In a paper we are about to present at the Passwords 2014 conference in Trondheim, we introduce our proposal for Password Manager Friendly (PMF) semantics [2]. PMF semantics are designed to give developers and maintainers of password managers a bit of a break and, more importantly, to improve the user experience.

Continue reading Why password managers (sometimes) fail

Spooks behaving badly

Like many in the tech world, I was appalled to see how the security and intelligence agencies’ spin doctors managed to blame Facebook for Lee Rigby’s murder. It may have been a convenient way of diverting attention from the many failings of MI5, MI6 and GCHQ documented by the Intelligence and Security Committee in its report yesterday, but it will be seriously counterproductive. So I wrote an op-ed in the Guardian.

Britain spends less on fighting online crime than Facebook does, and only about a fifth of what either Google or Microsoft spends (declaration of interest: I spent three months working for Google on sabbatical in 2011, working with the click fraud team and on the mobile wallet). The spooks’ approach reminds me of how Pfizer dealt with Viagra spam, which was to hire lawyers to write angry letters to Google. If they’d hired a geek who could have talked to the abuse teams constructively, they’d have achieved an awful lot more.

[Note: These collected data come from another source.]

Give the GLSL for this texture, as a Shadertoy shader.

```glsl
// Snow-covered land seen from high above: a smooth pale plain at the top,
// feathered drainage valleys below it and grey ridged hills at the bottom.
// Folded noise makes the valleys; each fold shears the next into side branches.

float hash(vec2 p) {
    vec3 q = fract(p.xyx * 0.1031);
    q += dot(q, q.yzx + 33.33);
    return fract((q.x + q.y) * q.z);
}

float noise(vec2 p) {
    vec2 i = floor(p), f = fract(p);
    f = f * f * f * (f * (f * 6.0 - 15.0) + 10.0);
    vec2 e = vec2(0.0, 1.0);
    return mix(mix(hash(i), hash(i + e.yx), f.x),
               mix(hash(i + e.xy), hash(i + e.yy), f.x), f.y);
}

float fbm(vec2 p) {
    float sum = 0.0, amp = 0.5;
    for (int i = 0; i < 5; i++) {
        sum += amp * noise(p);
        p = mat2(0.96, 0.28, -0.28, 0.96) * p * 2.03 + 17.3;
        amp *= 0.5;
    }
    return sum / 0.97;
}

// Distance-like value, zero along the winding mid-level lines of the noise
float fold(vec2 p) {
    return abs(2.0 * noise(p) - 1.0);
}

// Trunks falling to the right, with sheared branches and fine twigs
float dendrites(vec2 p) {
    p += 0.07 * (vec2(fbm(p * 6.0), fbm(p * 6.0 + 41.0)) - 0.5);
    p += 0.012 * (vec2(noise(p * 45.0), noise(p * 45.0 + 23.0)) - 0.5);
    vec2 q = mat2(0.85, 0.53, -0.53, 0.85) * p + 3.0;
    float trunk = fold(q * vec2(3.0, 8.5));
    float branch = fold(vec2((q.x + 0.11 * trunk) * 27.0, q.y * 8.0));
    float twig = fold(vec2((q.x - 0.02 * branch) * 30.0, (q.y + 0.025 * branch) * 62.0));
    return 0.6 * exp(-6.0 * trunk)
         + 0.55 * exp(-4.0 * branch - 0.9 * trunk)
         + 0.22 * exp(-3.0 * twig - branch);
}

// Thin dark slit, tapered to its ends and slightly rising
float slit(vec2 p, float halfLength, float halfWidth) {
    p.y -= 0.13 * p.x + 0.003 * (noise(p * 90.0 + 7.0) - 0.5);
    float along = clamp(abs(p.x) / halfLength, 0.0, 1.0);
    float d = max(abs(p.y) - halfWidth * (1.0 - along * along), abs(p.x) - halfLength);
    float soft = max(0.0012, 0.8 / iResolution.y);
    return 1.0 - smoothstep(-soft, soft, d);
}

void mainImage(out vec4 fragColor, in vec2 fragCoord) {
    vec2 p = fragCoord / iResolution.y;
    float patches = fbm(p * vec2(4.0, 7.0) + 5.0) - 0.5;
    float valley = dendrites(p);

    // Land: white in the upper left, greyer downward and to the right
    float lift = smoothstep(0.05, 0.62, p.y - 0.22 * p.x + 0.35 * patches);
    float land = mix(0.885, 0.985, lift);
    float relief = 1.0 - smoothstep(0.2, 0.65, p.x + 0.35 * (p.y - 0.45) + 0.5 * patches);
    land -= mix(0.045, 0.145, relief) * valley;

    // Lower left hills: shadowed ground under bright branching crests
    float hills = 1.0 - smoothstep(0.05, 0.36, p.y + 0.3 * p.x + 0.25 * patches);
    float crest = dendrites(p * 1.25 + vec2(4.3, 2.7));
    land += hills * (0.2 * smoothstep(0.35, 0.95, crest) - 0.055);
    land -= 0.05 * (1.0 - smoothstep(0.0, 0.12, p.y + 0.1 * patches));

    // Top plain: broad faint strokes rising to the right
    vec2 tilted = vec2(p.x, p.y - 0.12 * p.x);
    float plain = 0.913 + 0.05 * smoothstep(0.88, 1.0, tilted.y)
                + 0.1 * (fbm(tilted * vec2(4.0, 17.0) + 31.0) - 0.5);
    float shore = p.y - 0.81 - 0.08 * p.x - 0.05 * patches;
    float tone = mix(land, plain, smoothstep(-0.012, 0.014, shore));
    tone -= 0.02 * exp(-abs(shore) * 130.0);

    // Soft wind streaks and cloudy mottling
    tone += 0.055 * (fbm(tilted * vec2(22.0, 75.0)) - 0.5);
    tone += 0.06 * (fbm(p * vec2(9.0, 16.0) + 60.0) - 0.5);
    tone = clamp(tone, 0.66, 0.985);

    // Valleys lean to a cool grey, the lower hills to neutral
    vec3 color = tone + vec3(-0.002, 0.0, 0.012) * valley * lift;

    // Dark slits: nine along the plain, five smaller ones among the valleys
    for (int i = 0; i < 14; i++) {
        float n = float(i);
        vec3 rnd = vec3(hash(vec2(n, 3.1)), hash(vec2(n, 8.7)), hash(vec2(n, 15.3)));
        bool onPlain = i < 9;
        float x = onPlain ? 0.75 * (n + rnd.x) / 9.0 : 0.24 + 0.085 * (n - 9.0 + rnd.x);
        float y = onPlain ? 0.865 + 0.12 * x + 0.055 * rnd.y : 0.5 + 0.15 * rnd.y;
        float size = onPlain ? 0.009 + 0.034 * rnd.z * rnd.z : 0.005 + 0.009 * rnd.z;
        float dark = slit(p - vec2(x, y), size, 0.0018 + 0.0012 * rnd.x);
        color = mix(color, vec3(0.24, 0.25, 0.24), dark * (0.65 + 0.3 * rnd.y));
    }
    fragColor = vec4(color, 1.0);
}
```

The likely outcome of GCHQ’s posturing and MI5’s blame avoidance will be to drive tech companies to route all the agencies’ requests past their lawyers. This will lead to huge delays. GCHQ already complained in the Telegraph that they still haven’t got all the murderers’ Facebook traffic; this is no doubt due to the fact that the Department of Justice is sitting on a backlog of requests for mutual legal assistance, the channel through which such requests must flow. Congress won’t give the Department enough money for this, and is content to play chicken with the Obama administration over the issue. If GCHQ really cares, then it could always pay the Department of Justice to clear the backlog. The fact that all the affected government departments and agencies use this issue for posturing, rather than tackling the real problems, should tell you something.